Selected Citation

CHIEN-SHIUNG WU 29 May 1912-16 February 1997

Authors(s):Leon Lidofsky Publication:Proceedings of the American Philosophical Society Publication Date:March 1, 2001 Publisher: American Philosophical Society Citation: Proceedings of the American Philosophical Society Vol. 145, No. 1 (Mar., 2001), Link:JSTOR

EARLY IN 1997, Chien-Shiung Wu was selected by the Columbia University chapter of Sigma Xi to receive its Distinguished Scholar Award. On such an occasion it is usual for the recipient to deliver a talk on his (in this case, her) research. Because of her failing health, she and her husband, Dr. Luke Yuan, asked that I speak in her place.

I was one of Chien-Shiung’s earliest graduate students. We were friends and, on occasion over the years, co-investigators. I agreed to give the talk and planned to prepare the material with her in the time that was available before it was to be given. However, she died just a few days after we spoke.

The talk that I gave is based upon her work—admittedly colored by my personal relationship with her as her graduate student, her friend, and a colleague for nearly a half century. The talk covered only a small sample of her work over a very productive lifetime.

I am grateful to her husband, Luke, for providing me with additional information and insights into the period before Chien-Shiung and I knew each other.

This piece is derived from that talk.

In Dr. Wu’s opinion, the existing measurements were of such poor quality that they could not permit any conclusion to be reached. [This is not a reference to RR but to earlier beta decay experiments.] But in her philosophy, it wasn’t enough that you simply say that someone else’s work was wrong. Rather, it was necessary for you to identify any faults in its techniques or design, then show how those would have led to errors. Finally, and most important, it was up to you to develop ways to do it right, and then, to do it! And she did!


As the Pupin Laboratories were being brought back to their prewar condition, Dr. Wu had discovered an iron-free solenoidal beta-spectrometer that had been placed in storage to make space for the wartime research. She recognized the potential advantages it could offer. Together with several of her graduate students, she brought the solenoidal spectrometer back to operating condition and modified its design to optimize its transmission and to permit the use of large-area, hence thinner, sources. They worked on techniques to disperse the source material as uniformly as possible to minimize the maximum source thickness. Finally, they placed those sources onto very thin, electrically-conducting backings to avoid back-scatter and source charging.

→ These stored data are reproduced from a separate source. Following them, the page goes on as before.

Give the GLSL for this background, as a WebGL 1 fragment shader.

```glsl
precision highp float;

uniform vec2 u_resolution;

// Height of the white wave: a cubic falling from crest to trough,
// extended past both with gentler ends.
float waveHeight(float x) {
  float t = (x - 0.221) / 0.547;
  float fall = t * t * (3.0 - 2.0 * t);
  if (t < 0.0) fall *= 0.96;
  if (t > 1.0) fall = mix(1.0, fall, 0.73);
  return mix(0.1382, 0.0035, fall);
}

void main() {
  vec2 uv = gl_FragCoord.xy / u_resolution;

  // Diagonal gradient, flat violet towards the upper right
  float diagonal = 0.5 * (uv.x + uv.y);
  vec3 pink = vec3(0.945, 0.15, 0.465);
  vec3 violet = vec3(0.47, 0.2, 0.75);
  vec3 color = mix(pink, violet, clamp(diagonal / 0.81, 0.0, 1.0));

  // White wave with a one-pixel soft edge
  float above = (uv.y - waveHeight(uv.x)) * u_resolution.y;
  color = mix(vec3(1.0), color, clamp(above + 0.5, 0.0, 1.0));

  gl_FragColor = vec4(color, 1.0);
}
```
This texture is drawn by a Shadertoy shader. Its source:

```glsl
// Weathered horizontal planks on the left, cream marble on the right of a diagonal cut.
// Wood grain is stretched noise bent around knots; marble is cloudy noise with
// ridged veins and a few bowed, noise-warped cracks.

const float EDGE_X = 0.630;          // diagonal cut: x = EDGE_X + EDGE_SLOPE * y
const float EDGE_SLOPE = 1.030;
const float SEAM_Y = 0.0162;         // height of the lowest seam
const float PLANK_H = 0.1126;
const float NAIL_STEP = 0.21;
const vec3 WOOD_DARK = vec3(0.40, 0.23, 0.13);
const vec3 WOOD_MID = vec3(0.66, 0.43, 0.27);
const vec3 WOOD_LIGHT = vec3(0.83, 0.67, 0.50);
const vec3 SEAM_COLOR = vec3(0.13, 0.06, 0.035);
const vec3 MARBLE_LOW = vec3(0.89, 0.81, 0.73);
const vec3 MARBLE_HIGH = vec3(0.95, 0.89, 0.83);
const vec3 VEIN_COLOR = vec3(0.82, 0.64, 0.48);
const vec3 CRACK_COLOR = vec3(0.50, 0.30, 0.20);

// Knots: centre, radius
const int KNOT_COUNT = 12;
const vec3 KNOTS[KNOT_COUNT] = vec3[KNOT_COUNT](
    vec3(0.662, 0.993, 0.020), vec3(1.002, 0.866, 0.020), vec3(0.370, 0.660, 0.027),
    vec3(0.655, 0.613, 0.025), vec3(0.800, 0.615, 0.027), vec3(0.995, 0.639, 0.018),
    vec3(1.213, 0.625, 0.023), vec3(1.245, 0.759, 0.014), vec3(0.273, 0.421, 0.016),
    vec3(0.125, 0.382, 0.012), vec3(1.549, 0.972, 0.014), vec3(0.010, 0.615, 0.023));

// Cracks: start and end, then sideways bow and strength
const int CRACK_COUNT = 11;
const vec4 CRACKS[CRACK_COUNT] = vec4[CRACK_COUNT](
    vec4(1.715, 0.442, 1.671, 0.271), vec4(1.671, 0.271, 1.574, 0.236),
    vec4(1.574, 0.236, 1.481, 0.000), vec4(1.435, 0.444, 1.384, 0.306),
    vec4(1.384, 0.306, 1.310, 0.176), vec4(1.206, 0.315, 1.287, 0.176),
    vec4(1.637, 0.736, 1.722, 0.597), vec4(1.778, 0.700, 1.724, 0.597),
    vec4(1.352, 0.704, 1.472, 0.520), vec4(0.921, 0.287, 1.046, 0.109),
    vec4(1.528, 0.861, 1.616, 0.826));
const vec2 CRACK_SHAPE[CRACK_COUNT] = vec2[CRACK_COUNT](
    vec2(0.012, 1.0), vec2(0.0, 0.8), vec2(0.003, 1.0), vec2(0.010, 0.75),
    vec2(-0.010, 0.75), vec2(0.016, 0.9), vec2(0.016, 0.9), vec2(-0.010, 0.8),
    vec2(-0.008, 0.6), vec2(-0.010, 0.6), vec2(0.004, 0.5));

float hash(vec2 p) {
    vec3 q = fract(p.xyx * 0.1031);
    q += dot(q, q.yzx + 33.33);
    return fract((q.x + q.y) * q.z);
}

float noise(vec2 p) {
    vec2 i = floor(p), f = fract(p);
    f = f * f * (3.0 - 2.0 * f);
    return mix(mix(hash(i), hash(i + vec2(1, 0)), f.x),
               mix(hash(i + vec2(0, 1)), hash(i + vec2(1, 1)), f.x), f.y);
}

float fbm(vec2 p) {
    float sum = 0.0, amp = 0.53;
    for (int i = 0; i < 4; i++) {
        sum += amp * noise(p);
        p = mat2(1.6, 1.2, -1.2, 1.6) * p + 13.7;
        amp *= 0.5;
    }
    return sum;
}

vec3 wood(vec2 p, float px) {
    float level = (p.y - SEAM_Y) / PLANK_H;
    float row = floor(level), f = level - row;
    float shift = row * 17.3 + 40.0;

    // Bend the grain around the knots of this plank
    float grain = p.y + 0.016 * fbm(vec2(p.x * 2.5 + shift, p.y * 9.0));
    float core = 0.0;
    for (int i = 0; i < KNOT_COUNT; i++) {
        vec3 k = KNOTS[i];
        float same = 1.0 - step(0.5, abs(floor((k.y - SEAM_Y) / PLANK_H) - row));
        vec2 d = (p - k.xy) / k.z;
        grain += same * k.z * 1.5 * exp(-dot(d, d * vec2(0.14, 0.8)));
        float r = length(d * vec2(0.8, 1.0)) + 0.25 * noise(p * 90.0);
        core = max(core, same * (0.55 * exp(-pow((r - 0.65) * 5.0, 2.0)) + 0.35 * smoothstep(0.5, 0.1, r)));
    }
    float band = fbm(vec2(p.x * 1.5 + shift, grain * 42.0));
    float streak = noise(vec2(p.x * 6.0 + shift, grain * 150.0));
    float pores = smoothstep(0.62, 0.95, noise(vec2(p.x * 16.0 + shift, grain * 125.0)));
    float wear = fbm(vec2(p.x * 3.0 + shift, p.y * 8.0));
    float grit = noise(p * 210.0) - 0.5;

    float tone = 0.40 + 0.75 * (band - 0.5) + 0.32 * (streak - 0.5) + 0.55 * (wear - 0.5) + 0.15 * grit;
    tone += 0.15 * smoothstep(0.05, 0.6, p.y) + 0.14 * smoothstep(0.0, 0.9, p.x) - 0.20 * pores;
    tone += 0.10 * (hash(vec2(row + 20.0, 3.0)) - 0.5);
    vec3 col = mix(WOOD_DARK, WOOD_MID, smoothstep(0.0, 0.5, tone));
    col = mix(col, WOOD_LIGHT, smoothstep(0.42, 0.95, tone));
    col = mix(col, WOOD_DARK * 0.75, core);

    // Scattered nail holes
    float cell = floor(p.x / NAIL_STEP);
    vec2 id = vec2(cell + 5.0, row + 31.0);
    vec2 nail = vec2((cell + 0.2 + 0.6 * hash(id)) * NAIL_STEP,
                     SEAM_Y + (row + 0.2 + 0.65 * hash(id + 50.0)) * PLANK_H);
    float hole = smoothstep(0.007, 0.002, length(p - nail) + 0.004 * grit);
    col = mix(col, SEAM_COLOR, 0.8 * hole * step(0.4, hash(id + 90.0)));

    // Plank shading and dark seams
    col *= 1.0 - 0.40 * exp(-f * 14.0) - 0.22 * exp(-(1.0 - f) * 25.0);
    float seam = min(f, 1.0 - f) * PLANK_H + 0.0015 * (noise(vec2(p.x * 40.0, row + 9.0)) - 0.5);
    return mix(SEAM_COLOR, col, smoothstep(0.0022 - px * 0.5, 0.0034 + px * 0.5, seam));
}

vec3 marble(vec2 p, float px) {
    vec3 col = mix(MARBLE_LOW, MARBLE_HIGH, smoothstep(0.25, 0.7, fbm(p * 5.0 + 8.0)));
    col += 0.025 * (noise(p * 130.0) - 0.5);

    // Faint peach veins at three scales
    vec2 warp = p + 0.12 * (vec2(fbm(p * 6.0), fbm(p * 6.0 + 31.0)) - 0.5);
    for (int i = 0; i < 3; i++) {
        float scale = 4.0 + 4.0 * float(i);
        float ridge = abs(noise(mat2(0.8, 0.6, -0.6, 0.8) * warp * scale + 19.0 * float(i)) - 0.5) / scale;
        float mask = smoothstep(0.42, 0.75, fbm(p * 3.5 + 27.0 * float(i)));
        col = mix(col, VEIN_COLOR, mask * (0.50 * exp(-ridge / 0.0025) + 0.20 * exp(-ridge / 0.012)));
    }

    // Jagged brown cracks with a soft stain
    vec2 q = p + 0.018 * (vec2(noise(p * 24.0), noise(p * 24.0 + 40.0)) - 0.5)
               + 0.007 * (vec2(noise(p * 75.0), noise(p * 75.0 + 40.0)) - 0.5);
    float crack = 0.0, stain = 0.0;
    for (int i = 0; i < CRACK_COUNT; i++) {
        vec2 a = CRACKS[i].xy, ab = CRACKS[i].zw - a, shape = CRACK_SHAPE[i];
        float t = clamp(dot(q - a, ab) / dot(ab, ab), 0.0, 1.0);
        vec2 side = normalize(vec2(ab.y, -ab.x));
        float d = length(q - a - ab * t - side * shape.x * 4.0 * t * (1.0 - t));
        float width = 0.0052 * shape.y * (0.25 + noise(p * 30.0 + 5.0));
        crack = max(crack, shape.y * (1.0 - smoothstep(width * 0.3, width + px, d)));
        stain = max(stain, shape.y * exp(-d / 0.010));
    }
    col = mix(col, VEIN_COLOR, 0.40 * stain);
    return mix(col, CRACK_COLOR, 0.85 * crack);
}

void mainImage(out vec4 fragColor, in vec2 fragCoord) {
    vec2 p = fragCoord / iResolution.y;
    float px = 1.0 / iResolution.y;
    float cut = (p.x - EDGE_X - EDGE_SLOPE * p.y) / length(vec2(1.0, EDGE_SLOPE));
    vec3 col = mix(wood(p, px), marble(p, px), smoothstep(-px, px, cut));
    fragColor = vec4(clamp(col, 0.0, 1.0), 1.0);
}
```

In our lives, each of us encounters challenges and opportunities, but not all of us can recognize them, can integrate them in the context of our individual experiences and thought, and can thus act on them to our own advantage. In Chien-Shiung Wu’s life, there were many milestones of varying significance, in which she made choices. Because of her talents and the perspective she brought to bear on those occasions, she accomplished many things that have led to the honors she received and deserved.